What to do:
Copy out exactly the lines below that run from the one holding "360L265 360L300 402L190" to the one holding "380L606 386L612 424L500", keeping both of those lines and no others.

Supplied material:
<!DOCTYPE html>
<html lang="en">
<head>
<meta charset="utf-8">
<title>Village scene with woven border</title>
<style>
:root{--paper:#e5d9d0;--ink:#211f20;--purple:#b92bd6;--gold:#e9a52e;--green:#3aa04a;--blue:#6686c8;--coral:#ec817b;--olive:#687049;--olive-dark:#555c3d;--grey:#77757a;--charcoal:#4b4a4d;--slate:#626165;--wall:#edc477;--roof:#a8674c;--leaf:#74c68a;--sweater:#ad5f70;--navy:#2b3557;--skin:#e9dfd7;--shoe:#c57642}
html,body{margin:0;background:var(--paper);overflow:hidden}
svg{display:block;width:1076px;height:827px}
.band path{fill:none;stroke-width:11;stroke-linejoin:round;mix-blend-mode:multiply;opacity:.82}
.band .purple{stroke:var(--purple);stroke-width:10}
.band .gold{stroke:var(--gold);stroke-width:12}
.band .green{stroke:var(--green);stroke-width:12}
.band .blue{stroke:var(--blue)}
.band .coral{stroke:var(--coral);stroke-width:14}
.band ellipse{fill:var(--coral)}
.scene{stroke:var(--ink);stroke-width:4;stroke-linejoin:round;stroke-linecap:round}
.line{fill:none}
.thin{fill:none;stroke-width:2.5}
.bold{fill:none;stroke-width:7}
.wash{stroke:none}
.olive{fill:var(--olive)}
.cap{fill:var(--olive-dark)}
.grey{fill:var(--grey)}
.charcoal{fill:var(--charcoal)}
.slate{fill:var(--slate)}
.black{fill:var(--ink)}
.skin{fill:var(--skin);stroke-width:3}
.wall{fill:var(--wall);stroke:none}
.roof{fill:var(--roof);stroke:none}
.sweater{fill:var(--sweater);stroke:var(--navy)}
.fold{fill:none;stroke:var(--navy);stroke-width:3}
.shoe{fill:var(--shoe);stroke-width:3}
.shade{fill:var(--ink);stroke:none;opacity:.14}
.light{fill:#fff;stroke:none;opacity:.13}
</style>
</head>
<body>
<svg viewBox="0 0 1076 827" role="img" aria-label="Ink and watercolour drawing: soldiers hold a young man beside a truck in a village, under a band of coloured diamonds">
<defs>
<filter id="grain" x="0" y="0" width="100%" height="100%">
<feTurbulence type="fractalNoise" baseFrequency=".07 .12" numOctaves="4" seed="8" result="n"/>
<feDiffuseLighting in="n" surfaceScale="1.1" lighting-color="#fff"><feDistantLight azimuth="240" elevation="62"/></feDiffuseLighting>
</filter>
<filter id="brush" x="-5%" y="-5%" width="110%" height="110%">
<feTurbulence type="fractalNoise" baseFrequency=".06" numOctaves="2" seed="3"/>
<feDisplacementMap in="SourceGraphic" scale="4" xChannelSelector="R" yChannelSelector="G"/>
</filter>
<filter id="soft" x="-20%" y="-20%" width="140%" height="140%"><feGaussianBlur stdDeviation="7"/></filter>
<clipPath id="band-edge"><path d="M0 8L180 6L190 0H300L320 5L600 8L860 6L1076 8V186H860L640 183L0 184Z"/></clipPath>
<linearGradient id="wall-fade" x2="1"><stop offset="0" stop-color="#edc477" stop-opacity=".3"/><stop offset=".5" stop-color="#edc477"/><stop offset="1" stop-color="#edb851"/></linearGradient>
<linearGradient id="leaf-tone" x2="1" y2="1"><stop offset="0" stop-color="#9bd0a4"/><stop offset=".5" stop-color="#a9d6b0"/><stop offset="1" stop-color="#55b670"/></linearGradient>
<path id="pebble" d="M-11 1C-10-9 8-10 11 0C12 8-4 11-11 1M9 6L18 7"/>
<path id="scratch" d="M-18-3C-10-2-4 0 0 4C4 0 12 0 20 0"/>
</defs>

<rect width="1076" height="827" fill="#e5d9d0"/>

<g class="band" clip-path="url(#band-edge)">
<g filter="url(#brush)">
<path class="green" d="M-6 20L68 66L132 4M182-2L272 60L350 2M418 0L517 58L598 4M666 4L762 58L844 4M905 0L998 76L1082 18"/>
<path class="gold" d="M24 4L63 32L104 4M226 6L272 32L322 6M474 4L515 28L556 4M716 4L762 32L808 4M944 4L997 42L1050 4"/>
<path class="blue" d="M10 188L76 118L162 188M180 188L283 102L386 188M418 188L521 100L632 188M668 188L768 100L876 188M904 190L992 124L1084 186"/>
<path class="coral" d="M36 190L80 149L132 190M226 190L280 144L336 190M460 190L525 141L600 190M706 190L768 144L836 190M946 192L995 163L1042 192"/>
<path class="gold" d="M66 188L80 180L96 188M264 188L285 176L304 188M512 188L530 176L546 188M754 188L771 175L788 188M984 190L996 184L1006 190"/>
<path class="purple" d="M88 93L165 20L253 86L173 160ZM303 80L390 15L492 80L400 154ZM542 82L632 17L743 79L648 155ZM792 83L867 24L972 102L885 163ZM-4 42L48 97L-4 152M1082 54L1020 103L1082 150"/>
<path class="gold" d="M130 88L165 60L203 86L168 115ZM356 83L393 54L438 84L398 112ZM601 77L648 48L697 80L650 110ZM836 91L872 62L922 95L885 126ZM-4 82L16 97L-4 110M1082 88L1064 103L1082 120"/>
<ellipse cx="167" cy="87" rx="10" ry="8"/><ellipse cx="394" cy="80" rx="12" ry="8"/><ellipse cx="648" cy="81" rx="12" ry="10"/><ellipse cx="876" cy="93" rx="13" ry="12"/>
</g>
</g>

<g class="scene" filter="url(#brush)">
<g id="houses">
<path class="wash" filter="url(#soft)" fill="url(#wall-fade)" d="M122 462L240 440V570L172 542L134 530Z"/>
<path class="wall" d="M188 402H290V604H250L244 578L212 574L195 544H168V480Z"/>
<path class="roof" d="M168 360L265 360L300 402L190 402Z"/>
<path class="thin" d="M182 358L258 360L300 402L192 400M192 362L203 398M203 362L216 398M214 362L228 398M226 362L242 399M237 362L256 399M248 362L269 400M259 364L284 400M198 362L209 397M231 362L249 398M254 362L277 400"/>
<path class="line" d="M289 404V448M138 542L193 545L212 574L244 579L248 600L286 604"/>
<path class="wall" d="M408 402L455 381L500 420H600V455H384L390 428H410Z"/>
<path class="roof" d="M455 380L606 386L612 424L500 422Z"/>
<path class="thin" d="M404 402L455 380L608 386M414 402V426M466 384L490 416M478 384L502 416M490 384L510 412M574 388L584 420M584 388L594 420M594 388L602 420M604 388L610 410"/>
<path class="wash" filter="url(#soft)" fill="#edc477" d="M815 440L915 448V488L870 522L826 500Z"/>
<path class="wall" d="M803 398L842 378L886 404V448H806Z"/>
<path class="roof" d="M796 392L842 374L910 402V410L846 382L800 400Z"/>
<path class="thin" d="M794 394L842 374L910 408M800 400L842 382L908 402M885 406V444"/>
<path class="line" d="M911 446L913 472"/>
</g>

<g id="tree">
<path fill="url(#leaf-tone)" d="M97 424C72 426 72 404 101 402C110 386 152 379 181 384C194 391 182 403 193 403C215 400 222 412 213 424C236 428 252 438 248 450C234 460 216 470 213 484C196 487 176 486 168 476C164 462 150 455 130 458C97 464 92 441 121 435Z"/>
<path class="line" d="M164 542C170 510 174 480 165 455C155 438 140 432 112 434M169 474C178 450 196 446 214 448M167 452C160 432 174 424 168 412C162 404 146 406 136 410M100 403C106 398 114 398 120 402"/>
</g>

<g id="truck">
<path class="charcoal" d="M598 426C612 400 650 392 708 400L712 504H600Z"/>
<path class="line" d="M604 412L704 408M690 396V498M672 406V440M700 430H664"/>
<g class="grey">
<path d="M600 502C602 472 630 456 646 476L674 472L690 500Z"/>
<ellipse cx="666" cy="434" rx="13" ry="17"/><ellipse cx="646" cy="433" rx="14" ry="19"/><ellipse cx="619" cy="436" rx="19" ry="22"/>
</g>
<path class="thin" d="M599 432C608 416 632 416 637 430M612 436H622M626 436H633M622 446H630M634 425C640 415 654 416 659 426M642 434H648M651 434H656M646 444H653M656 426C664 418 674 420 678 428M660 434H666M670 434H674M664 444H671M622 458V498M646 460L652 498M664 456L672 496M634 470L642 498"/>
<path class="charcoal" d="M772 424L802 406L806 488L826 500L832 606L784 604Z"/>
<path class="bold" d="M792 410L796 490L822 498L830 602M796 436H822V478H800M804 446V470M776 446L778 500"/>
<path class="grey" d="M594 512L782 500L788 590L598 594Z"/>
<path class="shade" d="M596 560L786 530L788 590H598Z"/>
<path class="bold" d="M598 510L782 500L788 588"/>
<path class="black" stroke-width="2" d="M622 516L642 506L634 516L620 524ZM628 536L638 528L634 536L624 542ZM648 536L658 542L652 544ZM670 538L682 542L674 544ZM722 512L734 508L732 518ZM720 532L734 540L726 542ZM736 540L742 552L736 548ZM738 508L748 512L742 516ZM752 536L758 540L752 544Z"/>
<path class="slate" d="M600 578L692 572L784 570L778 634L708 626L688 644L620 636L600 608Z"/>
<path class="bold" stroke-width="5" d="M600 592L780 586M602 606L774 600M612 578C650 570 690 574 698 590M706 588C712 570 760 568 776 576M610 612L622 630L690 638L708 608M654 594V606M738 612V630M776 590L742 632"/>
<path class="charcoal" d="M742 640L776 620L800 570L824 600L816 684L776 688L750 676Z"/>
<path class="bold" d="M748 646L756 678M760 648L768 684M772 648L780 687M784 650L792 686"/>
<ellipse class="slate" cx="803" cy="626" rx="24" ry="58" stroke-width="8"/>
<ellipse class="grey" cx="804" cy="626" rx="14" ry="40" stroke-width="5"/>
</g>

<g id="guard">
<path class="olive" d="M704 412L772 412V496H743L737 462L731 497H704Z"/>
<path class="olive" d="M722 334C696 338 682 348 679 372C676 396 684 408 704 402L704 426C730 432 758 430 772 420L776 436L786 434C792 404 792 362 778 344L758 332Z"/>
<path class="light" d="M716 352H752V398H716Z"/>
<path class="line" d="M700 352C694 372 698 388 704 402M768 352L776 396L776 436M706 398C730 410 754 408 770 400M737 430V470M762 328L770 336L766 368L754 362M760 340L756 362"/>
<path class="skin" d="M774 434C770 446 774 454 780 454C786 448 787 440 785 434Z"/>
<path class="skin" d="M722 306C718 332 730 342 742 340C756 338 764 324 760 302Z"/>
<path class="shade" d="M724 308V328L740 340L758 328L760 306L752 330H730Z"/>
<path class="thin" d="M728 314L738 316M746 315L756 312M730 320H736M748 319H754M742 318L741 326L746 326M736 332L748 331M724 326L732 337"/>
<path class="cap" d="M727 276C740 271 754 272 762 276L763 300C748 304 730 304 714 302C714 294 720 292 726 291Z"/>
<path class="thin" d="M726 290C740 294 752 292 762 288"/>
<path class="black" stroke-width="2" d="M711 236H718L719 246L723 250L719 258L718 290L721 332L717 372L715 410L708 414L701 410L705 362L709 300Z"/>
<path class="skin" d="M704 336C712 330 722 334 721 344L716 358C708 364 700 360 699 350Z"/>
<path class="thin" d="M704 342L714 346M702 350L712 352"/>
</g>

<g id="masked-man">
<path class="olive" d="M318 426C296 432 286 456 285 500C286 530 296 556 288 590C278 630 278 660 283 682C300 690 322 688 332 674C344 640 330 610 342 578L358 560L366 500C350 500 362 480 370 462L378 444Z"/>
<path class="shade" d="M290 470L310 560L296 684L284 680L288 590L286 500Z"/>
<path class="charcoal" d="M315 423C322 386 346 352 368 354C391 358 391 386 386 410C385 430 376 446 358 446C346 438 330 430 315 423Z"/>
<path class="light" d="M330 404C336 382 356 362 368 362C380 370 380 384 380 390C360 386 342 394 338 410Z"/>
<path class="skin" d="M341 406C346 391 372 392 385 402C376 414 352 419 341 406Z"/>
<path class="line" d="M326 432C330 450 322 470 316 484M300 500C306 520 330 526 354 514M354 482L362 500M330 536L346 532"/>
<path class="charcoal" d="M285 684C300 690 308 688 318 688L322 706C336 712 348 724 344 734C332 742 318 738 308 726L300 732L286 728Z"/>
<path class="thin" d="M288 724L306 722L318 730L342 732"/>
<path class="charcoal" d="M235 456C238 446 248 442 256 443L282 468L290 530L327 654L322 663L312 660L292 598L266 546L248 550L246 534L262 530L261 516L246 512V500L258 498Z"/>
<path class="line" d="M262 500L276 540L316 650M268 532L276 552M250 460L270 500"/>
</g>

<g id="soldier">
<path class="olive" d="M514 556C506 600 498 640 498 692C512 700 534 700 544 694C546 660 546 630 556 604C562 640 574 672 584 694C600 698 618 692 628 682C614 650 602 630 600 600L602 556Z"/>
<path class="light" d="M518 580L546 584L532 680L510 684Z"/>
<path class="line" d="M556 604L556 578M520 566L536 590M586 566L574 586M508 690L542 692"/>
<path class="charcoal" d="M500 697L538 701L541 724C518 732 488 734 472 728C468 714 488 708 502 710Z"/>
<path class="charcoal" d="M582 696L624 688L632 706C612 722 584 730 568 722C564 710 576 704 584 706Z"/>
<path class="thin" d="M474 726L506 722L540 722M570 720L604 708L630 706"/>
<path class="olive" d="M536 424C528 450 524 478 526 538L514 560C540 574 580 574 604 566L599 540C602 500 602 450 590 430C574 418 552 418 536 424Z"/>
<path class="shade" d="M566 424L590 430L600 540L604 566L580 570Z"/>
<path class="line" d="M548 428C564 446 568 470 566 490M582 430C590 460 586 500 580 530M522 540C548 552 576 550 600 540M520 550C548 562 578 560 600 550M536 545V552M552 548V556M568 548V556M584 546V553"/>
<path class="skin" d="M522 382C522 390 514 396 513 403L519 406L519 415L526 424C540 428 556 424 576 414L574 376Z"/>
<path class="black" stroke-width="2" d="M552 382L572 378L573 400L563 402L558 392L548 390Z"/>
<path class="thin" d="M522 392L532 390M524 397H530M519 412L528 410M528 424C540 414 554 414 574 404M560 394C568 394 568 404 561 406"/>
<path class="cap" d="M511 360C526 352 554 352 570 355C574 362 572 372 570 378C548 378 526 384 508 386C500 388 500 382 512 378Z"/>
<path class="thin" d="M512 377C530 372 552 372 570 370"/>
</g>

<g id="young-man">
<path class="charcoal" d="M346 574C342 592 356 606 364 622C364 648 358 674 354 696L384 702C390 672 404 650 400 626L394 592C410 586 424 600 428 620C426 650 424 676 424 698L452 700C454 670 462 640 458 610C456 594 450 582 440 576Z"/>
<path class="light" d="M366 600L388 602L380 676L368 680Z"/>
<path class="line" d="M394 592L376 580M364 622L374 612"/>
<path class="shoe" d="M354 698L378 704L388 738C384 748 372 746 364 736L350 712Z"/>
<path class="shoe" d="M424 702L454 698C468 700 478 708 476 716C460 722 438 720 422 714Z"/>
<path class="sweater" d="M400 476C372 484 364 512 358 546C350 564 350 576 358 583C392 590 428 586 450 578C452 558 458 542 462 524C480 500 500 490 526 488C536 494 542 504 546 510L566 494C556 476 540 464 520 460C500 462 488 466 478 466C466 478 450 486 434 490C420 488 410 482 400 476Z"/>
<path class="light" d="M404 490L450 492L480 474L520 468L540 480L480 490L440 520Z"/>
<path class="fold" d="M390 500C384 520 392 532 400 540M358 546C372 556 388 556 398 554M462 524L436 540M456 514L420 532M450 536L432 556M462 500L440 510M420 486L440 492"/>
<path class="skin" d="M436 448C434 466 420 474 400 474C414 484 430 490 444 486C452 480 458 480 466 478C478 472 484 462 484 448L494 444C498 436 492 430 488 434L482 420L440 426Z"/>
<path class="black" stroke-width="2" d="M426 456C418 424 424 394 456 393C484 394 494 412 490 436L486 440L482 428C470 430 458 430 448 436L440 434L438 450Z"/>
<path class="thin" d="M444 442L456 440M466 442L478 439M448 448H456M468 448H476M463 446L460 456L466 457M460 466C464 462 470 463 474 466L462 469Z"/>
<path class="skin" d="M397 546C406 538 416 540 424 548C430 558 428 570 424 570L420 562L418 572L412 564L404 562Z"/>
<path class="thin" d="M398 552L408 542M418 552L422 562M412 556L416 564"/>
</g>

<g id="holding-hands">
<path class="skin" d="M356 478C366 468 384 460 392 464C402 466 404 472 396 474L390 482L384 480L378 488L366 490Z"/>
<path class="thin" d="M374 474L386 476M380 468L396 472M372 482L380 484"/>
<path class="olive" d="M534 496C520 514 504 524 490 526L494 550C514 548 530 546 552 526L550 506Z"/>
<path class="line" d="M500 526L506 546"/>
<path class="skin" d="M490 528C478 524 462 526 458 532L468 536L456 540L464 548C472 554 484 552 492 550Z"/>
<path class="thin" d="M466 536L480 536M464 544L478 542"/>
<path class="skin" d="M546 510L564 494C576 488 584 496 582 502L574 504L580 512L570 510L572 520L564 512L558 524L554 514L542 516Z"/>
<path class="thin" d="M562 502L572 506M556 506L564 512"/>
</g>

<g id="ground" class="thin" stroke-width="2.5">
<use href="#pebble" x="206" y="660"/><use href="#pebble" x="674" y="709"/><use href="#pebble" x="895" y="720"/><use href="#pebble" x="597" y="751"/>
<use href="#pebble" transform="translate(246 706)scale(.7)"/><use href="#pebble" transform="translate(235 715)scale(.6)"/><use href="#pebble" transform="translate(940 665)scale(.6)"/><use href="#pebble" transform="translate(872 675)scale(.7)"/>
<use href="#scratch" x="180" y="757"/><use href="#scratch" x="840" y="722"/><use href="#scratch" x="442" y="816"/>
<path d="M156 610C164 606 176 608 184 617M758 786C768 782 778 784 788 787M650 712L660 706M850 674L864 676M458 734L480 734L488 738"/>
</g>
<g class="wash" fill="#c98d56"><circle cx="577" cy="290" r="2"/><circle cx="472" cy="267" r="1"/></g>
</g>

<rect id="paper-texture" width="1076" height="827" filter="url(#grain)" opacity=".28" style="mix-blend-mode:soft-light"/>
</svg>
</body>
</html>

Answer to the problem:
<path class="roof" d="M168 360L265 360L300 402L190 402Z"/>
<path class="thin" d="M182 358L258 360L300 402L192 400M192 362L203 398M203 362L216 398M214 362L228 398M226 362L242 399M237 362L256 399M248 362L269 400M259 364L284 400M198 362L209 397M231 362L249 398M254 362L277 400"/>
<path class="line" d="M289 404V448M138 542L193 545L212 574L244 579L248 600L286 604"/>
<path class="wall" d="M408 402L455 381L500 420H600V455H384L390 428H410Z"/>
<path class="roof" d="M455 380L606 386L612 424L500 422Z"/>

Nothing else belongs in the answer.